A line qualifies if it holds the string "edge". Copy every qualifying line from the records.

--- Given records ---

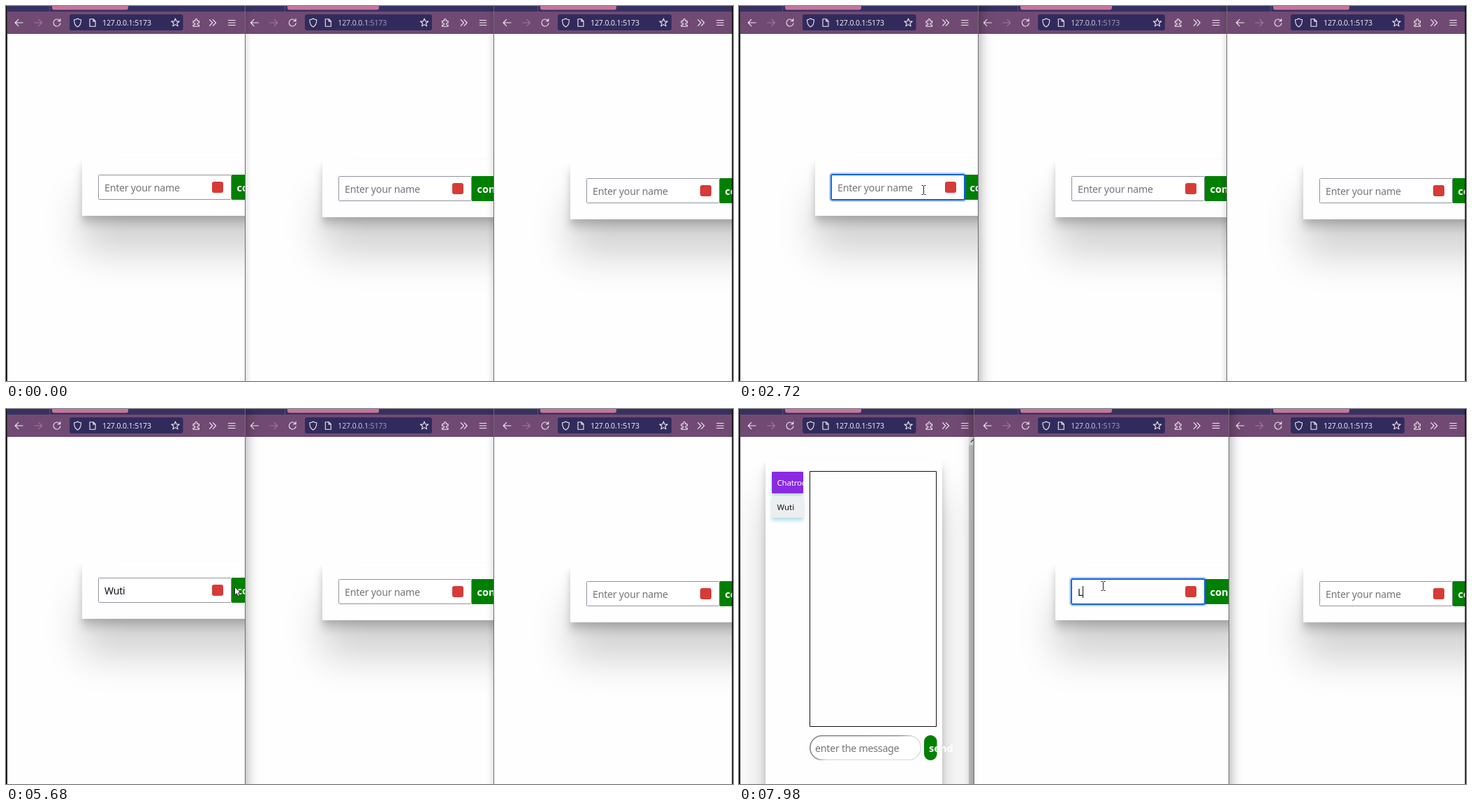
Animation of 1041x538 px, one loop 8 s. Source, as an HTML page with a canvas:

```html
<!DOCTYPE html>
<html lang="en">
<head>
<meta charset="utf-8">
<title>Chat in three windows</title>
<style>
html, body { margin: 0; width: 100%; height: 100%; overflow: hidden; background: #fefefe; }
canvas { display: block; }
</style>
</head>
<body>
<canvas id="stage" width="1041" height="538"></canvas>
<script>
const ctx = document.getElementById('stage').getContext('2d');
const W = 1041, H = 538, LOOP = 8000;
const SANS = '"Noto Sans", "Open Sans", sans-serif';
const PAGE = '#fefefe', GREEN = '#008000';
const USER = 'Wuti';

// Moments of the story, in ms
const ACTIVATE_LEFT = 2110, FOCUS_LEFT = 2180, BLUR_LEFT = 4870;
const JOIN = 5810, ACTIVATE_MID = 7180, FOCUS_MID = 7320;
const KEYS_LEFT = [2990, 3260, 3460, 3590], KEY_MID = 7980;

const WINDOWS = {
  left: { x: 1, right: 343, nav: 0, tools: 0, end: 0, bar: [91, 162.5], tab: [66, 109] },
  mid: { x: 336, right: 702, nav: 337.3, tools: 356.5, end: 359.7, bar: [428, 182], tab: [403, 131] },
  right: { x: 698, right: 1041, nav: 699, tools: 699, end: 699.3, bar: [790, 163], tab: [765, 109] }
};

const ICONS = {
  back: 'M5.5 0H-5.3M-.8-4.6L-5.4 0L-.8 4.6',
  forward: 'M-5.5 0H5.3M.8-4.6L5.4 0L.8 4.6',
  reload: 'M3.6-3.4A5 5 0 1 0 4.9 .8M4.7-5.6V-2.3H1.3',
  shield: 'M0-6C2-4.6 4-4.3 5-4.3C5 1 4 4 0 6C-4 4-5 1-5-4.3C-4-4.3-2-4.6 0-6Z',
  doc: 'M-4-5.3H1L4-2.3V5.3H-4ZM.8-5.3V-2.1H4',
  star: starPath(6, 2.6),
  puzzle: 'M-4.5-2.5H-1.7V-4A1.5 1.5 0 0 1 1.3-4V-2.5H4V.2H3A1.5 1.5 0 0 0 3 3.2H4V5.3H-4.5V3.2H-3.2A1.5 1.5 0 0 0-3.2 .2H-4.5Z',
  more: 'M-4.5-4.4L-.3 0L-4.5 4.4M.3-4.4L4.5 0L.3 4.4',
  menu: 'M-4.8-3.5H4.8M-4.8 0H4.8M-4.8 3.5H4.8'
};

function starPath(outer, inner) {
  let d = '';
  for (let i = 0; i < 10; i++) {
    const r = i % 2 ? inner : outer, a = i * Math.PI / 5;
    d += (i ? 'L' : 'M') + (r * Math.sin(a)).toFixed(2) + ' ' + (-r * Math.cos(a)).toFixed(2);
  }
  return d + 'Z';
}

function rect(x, y, w, h, fill) {
  ctx.fillStyle = fill;
  ctx.fillRect(x, y, w, h);
}

function box(x, y, w, h, r, fill, stroke, line = 1) {
  ctx.beginPath();
  ctx.roundRect(x, y, w, h, r);
  if (fill) { ctx.fillStyle = fill; ctx.fill(); }
  if (stroke) { ctx.strokeStyle = stroke; ctx.lineWidth = line; ctx.stroke(); }
}

function text(s, x, y, size, color, weight = 400, spacing = 0) {
  ctx.font = `${weight} ${size}px ${SANS}`;
  ctx.letterSpacing = spacing + 'px';
  ctx.fillStyle = color;
  ctx.fillText(s, x, y);
  return ctx.measureText(s).width;
}

function shadow(color, dx, dy, blur, draw) {
  ctx.save();
  ctx.shadowColor = color;
  ctx.shadowOffsetX = dx;
  ctx.shadowOffsetY = dy;
  ctx.shadowBlur = blur;
  draw();
  ctx.restore();
}

function icon(name, x, color = '#f3ecf4') {
  ctx.save();
  ctx.translate(x, 24);
  ctx.strokeStyle = color;
  ctx.lineWidth = 1.1;
  ctx.lineJoin = ctx.lineCap = 'round';
  ctx.stroke(new Path2D(ICONS[name]));
  ctx.restore();
}

function card(x, y, w, h) {
  const layers = [[.18, 52, 55], [.17, 12, 13], [.07, 5, 6]];
  for (const [alpha, dy, blur] of layers) {
    shadow(`rgba(0,0,0,${alpha})`, 0, dy, blur, () => rect(x, y, w, h, PAGE));
  }
  rect(x, y, w, h, PAGE);
}

function toolbar(win, dim) {
  const { nav, tools, end, bar, tab } = win;
  rect(0, 0, W, 8, '#373162');
  rect(tab[0] - 4, 0, 1, 8, '#574c80');
  box(tab[0], -8, tab[1], 13.5, 3, '#c6759c');
  rect(0, 8, W, 32, '#714a73');
  rect(0, 39, W, 1, '#68456b');
  box(bar[0], 12, bar[1], 23, 3, '#312b5d');
  icon('back', nav + 18.5);
  icon('forward', nav + 46, '#9b7a9d');
  icon('reload', nav + 73);
  icon('shield', nav + 102.5);
  icon('doc', nav + 124);
  const w = text('127.0.0.1', nav + 138, 28, 10.6, dim ? '#c9c6d8' : '#ebe9f2', 400, -.15);
  text(':5173', nav + 138 + w, 28, 10.6, dim ? '#9a96b4' : '#ebe9f2', 400, -.15);
  icon('star', tools + 242.5);
  icon('puzzle', tools + 272.5);
  icon('more', end + 296);
  icon('menu', end + 323.3);
}

function nameForm(dx, dy, { value = '', focus = 0, hover, caret } = {}) {
  ctx.save();
  ctx.translate(dx, dy);
  card(109, 219, 300, 82);
  box(323, 242, 76, 36, 1, GREEN);
  text('connect', 330.5, 266, 14.6, '#fff', 700);
  box(132.5, 242.5, 190, 35, 1, '#fff', hover ? '#666672' : '#9292a0');
  if (focus) {
    ctx.globalAlpha = focus;
    box(130, 240, 195, 40, 4, null, 'rgba(0,96,223,.3)', 2);
    box(132, 242, 191, 36, 2, null, '#1462d6', 1.8);
    ctx.globalAlpha = 1;
  }
  box(295, 252, 16, 16, 3, '#d63b37');
  let x = 141;
  if (value) x += text(value, x, 266, 14, '#111', 400, -.2);
  else text('Enter your name', x, 266, 14.2, '#757575', 400, -.25);
  if (caret) rect(Math.round(x), 252, 1, 17, '#111');
  ctx.restore();
}

function chatRoom() {
  card(38, 72, 253, 620);
  const member = (y, fill) => shadow('rgba(160,214,230,.8)', 0, 4, 5,
    () => box(47, y, 45, 31, 1, fill));
  member(90, '#8a2be2');
  member(125, '#eceeef');
  text('Chatroom', 54.5, 110, 11.4, '#fff', 400, -.15);
  text(USER, 54.5, 145, 11.4, '#111');
  box(101.5, 89.5, 181, 366, 0, PAGE, '#111');

  const edge = ctx.createLinearGradient(170, 468, 180, 504);
  edge.addColorStop(0, '#858585');
  edge.addColorStop(.45, '#929292');
  edge.addColorStop(.6, '#dedede');
  edge.addColorStop(1, '#e2e2e2');
  box(101.8, 468.8, 158.5, 34.5, 17, '#fff', edge, 1.6);
  text('enter the message', 109, 492, 14.2, '#757575', 400, -.25);
  box(265, 468, 18.5, 36, 9, GREEN);
  text('send', 272, 492, 14.6, '#fff', 700);

  rect(329, 39, 14, 14, '#f0f0f0');
  rect(329, 52, 14, 486, '#cdcdcd');
  ctx.beginPath();
  ctx.moveTo(332, 47.5);
  ctx.lineTo(335.3, 44);
  ctx.lineTo(338.6, 47.5);
  ctx.strokeStyle = '#555';
  ctx.lineWidth = 1.5;
  ctx.stroke();
}

function drawWindow(name, active, dim, content) {
  const win = WINDOWS[name], w = win.right - win.x;
  shadow(`rgba(0,0,0,${active ? .4 : .2})`, 0, 2, active ? 18 : 10,
    () => rect(win.x, -40, w, H + 80, '#6c6c70'));
  ctx.save();
  ctx.beginPath();
  ctx.rect(win.x + 1, 0, w - 2, H);
  ctx.clip();
  rect(win.x, 0, w, H, PAGE);
  content();
  toolbar(win, dim);
  ctx.restore();
}

// Pointer: [time, x, y], drawn in short steps inside each run of movement
const PATH = [
  [520, 986, 530], [900, 640, 455], [1280, 402, 411], [1350, 398, 404],
  [1560, 363, 354], [1900, 288, 280], [2110, 264, 264], [4260, 264, 264],
  [4270, 268, 269], [4610, 338, 266], [4870, 338, 265], [5340, 328, 256],
  [5610, 327, 255], [5940, 329, 257], [6200, 329, 257], [6270, 329, 257],
  [6600, 440, 262], [6960, 520, 254], [7030, 521, 254]
];
const RUNS = [520, 1350, 4270, 4870, 5610, 6200];
const STEP = 69.1;

function pointerAt(t) {
  if (t < PATH[0][0]) return null;
  const run = RUNS.filter(s => s <= t).pop();
  const q = run + Math.floor((t - run) / STEP + .02) * STEP;
  const i = PATH.findIndex(p => p[0] > q);
  if (i < 0) return PATH[PATH.length - 1].slice(1);
  const [t0, x0, y0] = PATH[i - 1], [t1, x1, y1] = PATH[i];
  const k = (q - t0) / (t1 - t0);
  return [x0 + (x1 - x0) * k, y0 + (y1 - y0) * k];
}

function inside(p, x, y) {
  return !!p && p[0] > x && p[0] < x + 190 && p[1] > y && p[1] < y + 36;
}

function drawPointer([x, y], beam) {
  ctx.save();
  ctx.translate(Math.round(x), Math.round(y));
  ctx.lineWidth = 1;
  if (beam) {
    ctx.strokeStyle = '#222';
    ctx.stroke(new Path2D('M-2.5-6.5H-.5L.5-5.5L1.5-6.5H3.5M.5-5.5V5.5M-2.5 6.5H-.5L.5 5.5L1.5 6.5H3.5'));
  } else {
    const arrow = new Path2D('M.5 0V12.2L3.3 9.6L5.2 14L7.3 13L5.4 8.8H9Z');
    ctx.fillStyle = '#fff';
    ctx.strokeStyle = '#1a1a1a';
    ctx.fill(arrow);
    ctx.stroke(arrow);
  }
  ctx.restore();
}

const within = (t, a, b) => t >= a && t < b;

function render(t) {
  const p = pointerAt(t);
  const onLeft = t < JOIN && inside(p, 132, 242);
  const onMid = inside(p, 476, 244);
  const focused = within(t, FOCUS_LEFT, BLUR_LEFT + 140);
  const fade = t < BLUR_LEFT
    ? Math.min(1, .4 + (t - FOCUS_LEFT) / 230)
    : Math.max(0, .6 - (t - BLUR_LEFT) / 230);
  const caretLeft = within(t, FOCUS_LEFT, 2720) || within(t, 2990, 3790) || within(t, 4340, 4800);
  const caretMid = within(t, FOCUS_MID, 7780) || t >= KEY_MID;

  const left = () => t < JOIN
    ? nameForm(0, 0, {
        value: USER.slice(0, KEYS_LEFT.filter(k => k <= t).length),
        focus: focused ? fade : 0, hover: onLeft, caret: caretLeft
      })
    : chatRoom();
  const mid = () => nameForm(344, 2, {
    value: t >= KEY_MID ? 'L' : '', focus: t >= FOCUS_MID ? 1 : 0, hover: onMid, caret: caretMid
  });
  const right = () => nameForm(699, 5);
  const pages = { left, mid, right };

  const active = t >= ACTIVATE_MID ? 'mid' : t >= ACTIVATE_LEFT ? 'left' : '';
  const order = active === 'mid' ? ['left', 'right', 'mid']
    : active ? ['mid', 'right', 'left'] : ['mid', 'left', 'right'];

  rect(0, 0, W, H, '#000');
  for (const name of order) drawWindow(name, name === active, name === 'mid', pages[name]);
  rect(0, 0, 1.5, H, '#0a0a0a');
  rect(1039.5, 0, 1.5, H, '#0a0a0a');
  if (p) drawPointer(p, onLeft || onMid);
}

const start = performance.now();
function tick() {
  render((performance.now() - start) % LOOP);
  requestAnimationFrame(tick);
}
tick();
</script>
</body>
</html>
```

---

Reply to the task:
  const edge = ctx.createLinearGradient(170, 468, 180, 504);
  edge.addColorStop(0, '#858585');
  edge.addColorStop(.45, '#929292');
  edge.addColorStop(.6, '#dedede');
  edge.addColorStop(1, '#e2e2e2');
  box(101.8, 468.8, 158.5, 34.5, 17, '#fff', edge, 1.6);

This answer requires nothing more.